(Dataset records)
★ ★ ★ ★ ★ ★ ★

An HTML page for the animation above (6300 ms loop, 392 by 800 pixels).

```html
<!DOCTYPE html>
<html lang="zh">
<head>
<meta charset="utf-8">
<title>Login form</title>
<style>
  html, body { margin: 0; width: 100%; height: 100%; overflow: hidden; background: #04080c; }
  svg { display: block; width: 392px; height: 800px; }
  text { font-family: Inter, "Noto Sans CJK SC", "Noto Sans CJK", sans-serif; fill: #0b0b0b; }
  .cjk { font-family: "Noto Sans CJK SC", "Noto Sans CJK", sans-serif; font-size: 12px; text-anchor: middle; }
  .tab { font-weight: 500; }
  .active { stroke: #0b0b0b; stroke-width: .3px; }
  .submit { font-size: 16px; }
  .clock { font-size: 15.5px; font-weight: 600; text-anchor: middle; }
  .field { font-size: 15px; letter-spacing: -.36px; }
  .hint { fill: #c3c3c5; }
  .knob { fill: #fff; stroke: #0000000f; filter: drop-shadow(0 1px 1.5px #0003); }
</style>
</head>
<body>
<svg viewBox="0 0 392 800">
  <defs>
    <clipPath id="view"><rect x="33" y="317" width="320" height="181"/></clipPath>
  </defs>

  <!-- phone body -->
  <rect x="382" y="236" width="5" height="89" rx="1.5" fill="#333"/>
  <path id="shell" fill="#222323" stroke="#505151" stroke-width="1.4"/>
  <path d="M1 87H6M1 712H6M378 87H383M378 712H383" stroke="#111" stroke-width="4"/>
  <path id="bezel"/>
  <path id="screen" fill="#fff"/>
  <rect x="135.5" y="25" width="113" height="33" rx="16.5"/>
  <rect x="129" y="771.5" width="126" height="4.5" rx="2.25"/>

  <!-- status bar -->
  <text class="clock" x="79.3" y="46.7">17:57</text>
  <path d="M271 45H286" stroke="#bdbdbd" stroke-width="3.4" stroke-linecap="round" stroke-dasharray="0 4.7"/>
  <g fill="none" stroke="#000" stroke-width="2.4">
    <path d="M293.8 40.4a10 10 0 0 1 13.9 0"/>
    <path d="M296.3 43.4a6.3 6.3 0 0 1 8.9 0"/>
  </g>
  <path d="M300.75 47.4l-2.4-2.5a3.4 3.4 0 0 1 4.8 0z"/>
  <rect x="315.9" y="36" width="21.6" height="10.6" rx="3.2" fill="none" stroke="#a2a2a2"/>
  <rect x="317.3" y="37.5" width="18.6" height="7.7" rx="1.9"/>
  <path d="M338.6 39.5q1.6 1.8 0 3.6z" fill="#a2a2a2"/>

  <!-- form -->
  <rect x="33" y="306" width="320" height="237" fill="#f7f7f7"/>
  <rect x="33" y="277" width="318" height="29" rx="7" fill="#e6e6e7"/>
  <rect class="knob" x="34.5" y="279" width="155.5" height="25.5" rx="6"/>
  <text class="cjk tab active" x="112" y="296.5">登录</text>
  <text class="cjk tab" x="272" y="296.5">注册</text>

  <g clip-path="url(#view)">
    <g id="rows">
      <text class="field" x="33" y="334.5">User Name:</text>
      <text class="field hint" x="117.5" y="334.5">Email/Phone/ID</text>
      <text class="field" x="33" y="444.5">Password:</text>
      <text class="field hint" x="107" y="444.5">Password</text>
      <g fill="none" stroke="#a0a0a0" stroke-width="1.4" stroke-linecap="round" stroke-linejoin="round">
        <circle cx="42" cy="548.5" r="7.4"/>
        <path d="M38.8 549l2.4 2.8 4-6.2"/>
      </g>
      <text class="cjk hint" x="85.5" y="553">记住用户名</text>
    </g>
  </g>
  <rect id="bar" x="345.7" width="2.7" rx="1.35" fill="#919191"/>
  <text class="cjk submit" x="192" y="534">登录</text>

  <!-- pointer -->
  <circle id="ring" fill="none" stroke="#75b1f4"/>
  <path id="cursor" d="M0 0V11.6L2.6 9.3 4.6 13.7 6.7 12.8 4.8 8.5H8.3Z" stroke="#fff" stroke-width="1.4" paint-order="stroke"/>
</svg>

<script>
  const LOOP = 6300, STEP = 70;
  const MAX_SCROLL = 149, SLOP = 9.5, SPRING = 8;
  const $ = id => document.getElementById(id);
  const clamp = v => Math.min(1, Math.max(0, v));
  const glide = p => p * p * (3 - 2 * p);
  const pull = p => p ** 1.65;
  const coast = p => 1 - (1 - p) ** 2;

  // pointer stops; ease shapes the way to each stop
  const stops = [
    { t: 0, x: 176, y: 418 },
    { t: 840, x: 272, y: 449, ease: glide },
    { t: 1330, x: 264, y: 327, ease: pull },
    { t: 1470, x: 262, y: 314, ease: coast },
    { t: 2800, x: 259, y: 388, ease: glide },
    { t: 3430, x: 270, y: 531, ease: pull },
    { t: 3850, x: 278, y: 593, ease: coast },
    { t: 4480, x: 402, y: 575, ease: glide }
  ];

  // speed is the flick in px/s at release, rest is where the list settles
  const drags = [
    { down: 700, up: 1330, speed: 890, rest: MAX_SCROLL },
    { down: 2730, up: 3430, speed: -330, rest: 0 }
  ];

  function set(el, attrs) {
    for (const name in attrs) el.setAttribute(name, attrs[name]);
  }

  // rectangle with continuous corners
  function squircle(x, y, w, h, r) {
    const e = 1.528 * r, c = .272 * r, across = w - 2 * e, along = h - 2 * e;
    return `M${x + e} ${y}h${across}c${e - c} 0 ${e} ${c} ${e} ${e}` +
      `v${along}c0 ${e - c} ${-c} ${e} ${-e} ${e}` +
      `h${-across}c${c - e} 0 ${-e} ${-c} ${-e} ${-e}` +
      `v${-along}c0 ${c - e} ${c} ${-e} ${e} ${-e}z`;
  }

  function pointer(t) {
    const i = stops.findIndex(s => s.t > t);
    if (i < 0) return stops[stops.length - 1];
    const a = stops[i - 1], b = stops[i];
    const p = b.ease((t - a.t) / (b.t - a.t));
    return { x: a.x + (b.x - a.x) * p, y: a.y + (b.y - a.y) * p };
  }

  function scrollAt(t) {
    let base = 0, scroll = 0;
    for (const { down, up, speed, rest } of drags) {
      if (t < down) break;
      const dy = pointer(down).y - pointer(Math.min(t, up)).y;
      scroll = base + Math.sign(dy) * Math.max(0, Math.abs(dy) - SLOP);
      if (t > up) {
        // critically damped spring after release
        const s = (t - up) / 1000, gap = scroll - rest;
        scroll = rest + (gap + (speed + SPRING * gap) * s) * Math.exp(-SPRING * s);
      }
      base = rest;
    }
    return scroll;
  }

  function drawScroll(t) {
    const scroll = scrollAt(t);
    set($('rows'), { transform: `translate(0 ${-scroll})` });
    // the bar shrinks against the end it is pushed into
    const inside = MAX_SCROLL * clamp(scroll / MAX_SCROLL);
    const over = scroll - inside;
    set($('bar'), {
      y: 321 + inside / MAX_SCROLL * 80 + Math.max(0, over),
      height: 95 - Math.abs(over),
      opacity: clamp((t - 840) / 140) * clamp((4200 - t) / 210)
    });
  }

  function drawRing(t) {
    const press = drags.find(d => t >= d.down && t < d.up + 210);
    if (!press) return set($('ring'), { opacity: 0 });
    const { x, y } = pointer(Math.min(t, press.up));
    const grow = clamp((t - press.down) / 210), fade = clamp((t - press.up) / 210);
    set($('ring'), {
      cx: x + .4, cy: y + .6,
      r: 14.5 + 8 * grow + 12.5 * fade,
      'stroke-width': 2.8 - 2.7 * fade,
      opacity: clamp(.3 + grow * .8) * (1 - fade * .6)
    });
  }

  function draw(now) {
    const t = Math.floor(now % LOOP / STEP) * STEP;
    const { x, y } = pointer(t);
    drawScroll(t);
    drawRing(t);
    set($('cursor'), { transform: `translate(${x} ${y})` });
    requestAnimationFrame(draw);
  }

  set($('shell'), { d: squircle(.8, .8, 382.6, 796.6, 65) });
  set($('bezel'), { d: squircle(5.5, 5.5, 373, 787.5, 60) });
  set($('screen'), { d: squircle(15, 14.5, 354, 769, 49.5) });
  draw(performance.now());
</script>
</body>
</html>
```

★ ★ ★ ★ ★ ★ ★

> What to work on
When the string "height" appears in a line of the records above, that line is to be copied.

> Answer to the exercise
  html, body { margin: 0; width: 100%; height: 100%; overflow: hidden; background: #04080c; }
  svg { display: block; width: 392px; height: 800px; }
    <clipPath id="view"><rect x="33" y="317" width="320" height="181"/></clipPath>
  <rect x="382" y="236" width="5" height="89" rx="1.5" fill="#333"/>
  <rect x="135.5" y="25" width="113" height="33" rx="16.5"/>
  <rect x="129" y="771.5" width="126" height="4.5" rx="2.25"/>
  <rect x="315.9" y="36" width="21.6" height="10.6" rx="3.2" fill="none" stroke="#a2a2a2"/>
  <rect x="317.3" y="37.5" width="18.6" height="7.7" rx="1.9"/>
  <rect x="33" y="306" width="320" height="237" fill="#f7f7f7"/>
  <rect x="33" y="277" width="318" height="29" rx="7" fill="#e6e6e7"/>
  <rect class="knob" x="34.5" y="279" width="155.5" height="25.5" rx="6"/>
      height: 95 - Math.abs(over),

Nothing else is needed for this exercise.